***** Records shown

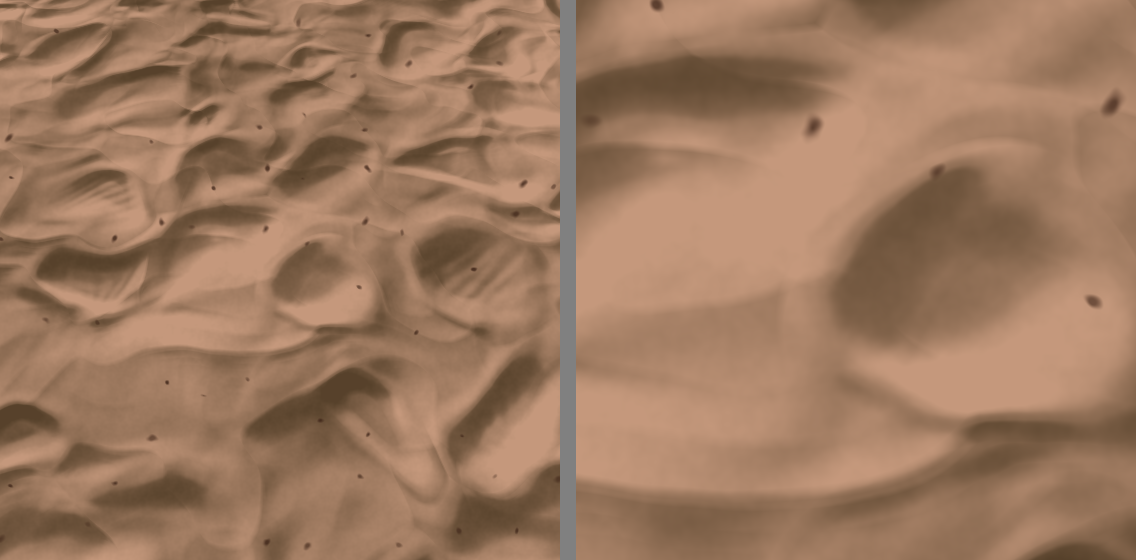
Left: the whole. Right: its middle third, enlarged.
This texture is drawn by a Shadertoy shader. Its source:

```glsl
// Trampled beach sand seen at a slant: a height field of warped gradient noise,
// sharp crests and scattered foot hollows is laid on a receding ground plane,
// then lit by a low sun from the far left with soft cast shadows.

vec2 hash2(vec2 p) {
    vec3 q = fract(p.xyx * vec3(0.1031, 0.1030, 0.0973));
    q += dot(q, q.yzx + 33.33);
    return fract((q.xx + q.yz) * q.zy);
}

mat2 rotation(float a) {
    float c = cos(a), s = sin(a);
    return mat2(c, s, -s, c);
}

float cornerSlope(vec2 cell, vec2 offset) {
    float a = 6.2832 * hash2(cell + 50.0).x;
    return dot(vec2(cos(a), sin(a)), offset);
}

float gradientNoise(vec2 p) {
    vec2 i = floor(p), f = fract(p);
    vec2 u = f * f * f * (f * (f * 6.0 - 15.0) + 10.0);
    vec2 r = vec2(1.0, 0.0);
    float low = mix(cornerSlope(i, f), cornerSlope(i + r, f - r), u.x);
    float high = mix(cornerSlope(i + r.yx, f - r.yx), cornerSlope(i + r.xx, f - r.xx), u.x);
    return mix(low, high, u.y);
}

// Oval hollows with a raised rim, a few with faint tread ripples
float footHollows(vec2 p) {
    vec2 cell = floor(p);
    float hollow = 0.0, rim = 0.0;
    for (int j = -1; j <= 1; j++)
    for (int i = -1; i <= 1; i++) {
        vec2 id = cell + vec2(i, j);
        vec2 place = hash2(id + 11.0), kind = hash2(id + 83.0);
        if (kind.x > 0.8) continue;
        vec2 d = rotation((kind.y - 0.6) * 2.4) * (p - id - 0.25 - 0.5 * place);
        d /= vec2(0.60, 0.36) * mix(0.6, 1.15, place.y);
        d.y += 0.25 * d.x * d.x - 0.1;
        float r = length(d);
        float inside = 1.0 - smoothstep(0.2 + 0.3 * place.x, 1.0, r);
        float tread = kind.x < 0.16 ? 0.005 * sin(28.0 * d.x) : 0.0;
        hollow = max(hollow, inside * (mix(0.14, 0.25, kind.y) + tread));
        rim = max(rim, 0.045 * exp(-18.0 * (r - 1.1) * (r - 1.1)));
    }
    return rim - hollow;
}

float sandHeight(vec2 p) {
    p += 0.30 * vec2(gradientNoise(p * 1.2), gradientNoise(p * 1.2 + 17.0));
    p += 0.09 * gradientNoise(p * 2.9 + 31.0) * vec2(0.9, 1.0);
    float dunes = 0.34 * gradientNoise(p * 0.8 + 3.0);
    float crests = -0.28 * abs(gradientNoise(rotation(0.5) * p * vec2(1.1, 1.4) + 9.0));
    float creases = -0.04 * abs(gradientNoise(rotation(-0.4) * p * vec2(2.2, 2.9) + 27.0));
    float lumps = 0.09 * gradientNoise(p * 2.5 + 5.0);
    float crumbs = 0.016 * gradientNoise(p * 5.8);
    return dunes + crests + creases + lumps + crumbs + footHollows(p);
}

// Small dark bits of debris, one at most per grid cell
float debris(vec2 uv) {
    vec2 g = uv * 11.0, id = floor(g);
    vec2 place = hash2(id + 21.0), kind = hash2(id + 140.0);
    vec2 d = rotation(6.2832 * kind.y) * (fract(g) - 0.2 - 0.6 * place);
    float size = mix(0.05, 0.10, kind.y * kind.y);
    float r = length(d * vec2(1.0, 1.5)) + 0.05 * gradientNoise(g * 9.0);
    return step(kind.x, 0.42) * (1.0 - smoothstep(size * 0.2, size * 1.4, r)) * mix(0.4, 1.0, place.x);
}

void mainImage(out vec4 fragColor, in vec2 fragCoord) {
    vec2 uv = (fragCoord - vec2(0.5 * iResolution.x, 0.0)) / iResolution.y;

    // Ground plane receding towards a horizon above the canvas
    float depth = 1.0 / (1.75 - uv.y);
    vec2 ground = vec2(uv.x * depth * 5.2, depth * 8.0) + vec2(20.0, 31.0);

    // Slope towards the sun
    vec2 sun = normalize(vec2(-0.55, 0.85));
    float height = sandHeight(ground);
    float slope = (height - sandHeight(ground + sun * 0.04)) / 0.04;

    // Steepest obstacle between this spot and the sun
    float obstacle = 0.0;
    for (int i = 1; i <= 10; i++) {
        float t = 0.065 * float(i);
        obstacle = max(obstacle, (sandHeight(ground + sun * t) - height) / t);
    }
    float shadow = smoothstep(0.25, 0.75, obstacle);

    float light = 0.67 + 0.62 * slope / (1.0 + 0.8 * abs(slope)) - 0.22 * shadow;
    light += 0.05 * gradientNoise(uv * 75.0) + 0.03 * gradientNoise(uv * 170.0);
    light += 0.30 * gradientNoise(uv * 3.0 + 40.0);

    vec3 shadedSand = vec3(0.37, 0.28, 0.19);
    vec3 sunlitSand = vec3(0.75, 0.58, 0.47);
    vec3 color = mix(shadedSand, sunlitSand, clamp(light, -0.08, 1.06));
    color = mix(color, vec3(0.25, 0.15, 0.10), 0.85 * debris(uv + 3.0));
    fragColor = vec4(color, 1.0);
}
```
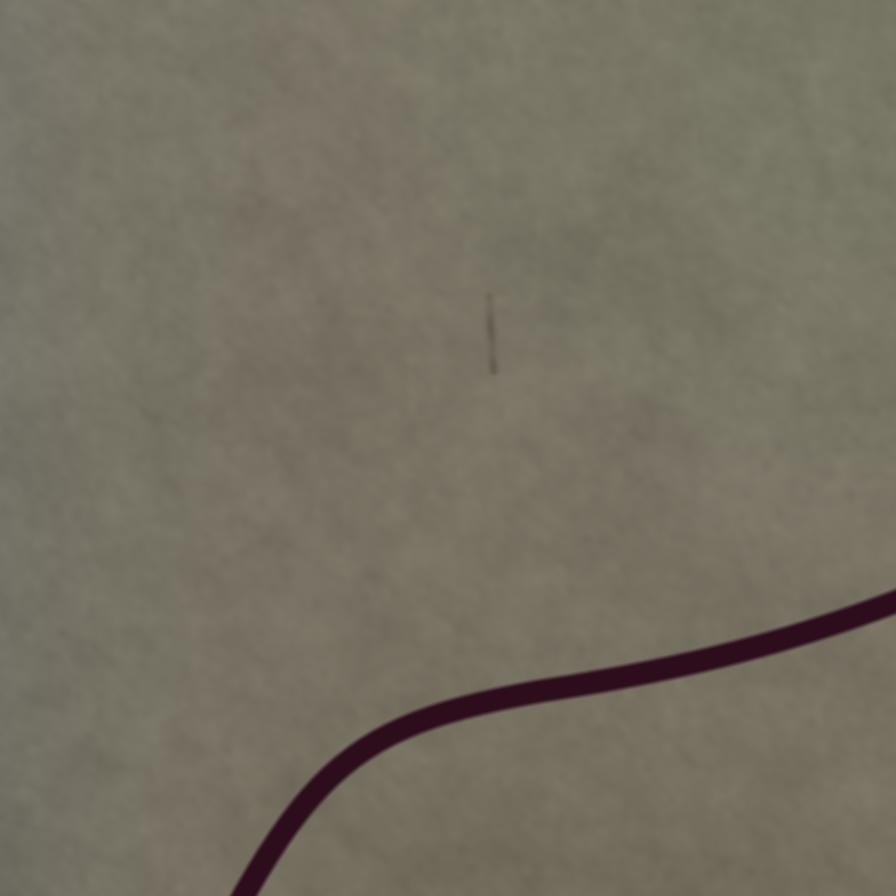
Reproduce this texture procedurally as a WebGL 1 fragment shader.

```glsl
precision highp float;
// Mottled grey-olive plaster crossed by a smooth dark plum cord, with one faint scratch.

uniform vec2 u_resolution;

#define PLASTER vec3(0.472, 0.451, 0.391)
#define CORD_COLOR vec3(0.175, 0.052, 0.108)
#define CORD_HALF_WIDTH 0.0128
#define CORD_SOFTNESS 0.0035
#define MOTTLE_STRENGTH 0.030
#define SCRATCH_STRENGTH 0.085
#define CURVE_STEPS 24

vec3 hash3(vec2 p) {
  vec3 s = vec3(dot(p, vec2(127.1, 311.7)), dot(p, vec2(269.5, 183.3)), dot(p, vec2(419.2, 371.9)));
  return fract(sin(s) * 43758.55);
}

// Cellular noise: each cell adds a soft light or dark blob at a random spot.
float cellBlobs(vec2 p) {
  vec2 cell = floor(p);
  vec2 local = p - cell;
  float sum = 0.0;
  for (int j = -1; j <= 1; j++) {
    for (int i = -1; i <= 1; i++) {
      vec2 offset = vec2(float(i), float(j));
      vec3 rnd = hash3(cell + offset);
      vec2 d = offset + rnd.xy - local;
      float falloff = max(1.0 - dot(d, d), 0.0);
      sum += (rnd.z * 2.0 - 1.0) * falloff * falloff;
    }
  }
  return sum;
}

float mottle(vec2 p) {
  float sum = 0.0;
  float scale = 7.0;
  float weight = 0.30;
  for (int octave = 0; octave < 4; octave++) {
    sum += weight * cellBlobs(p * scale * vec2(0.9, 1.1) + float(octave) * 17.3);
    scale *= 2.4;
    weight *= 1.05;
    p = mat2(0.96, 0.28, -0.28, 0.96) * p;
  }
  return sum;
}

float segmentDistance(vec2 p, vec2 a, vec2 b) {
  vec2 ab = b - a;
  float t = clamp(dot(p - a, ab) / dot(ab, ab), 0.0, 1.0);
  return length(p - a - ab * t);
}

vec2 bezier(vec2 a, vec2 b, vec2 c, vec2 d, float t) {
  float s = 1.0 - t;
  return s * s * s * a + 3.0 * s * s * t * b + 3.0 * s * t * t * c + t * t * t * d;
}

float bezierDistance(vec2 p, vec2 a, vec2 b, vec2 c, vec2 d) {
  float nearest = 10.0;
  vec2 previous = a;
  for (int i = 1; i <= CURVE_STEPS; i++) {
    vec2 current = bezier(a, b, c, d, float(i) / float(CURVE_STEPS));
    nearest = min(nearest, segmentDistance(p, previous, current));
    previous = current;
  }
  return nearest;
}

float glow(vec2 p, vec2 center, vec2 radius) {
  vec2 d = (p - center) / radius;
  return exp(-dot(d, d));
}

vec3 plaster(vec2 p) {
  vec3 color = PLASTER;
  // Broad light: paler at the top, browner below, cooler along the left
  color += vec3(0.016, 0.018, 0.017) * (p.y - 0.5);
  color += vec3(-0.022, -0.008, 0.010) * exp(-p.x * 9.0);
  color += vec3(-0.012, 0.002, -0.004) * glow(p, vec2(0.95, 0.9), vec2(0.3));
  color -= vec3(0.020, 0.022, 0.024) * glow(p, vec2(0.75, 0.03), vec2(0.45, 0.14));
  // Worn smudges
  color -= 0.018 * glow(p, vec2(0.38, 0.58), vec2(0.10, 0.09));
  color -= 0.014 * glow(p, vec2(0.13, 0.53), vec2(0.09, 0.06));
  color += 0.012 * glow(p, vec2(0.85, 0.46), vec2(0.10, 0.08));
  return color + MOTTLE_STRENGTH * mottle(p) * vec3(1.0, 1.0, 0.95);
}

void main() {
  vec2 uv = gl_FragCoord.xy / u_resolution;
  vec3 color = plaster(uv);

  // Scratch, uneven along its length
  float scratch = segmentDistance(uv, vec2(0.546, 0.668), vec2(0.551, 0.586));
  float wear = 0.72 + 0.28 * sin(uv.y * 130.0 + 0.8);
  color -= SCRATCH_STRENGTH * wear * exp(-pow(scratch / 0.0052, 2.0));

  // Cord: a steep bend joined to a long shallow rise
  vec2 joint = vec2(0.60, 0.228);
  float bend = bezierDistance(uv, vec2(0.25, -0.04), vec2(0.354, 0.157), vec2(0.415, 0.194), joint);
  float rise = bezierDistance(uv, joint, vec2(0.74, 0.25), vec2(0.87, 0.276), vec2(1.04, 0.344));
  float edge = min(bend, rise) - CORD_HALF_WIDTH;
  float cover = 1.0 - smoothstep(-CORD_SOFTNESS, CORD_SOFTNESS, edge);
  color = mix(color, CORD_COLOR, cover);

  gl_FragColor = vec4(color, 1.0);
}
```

**********

Work required -
Scan the records above, then copy out each line that mentions "segmentDistance".

Written reply -
float segmentDistance(vec2 p, vec2 a, vec2 b) {
    nearest = min(nearest, segmentDistance(p, previous, current));
  float scratch = segmentDistance(uv, vec2(0.546, 0.668), vec2(0.551, 0.586));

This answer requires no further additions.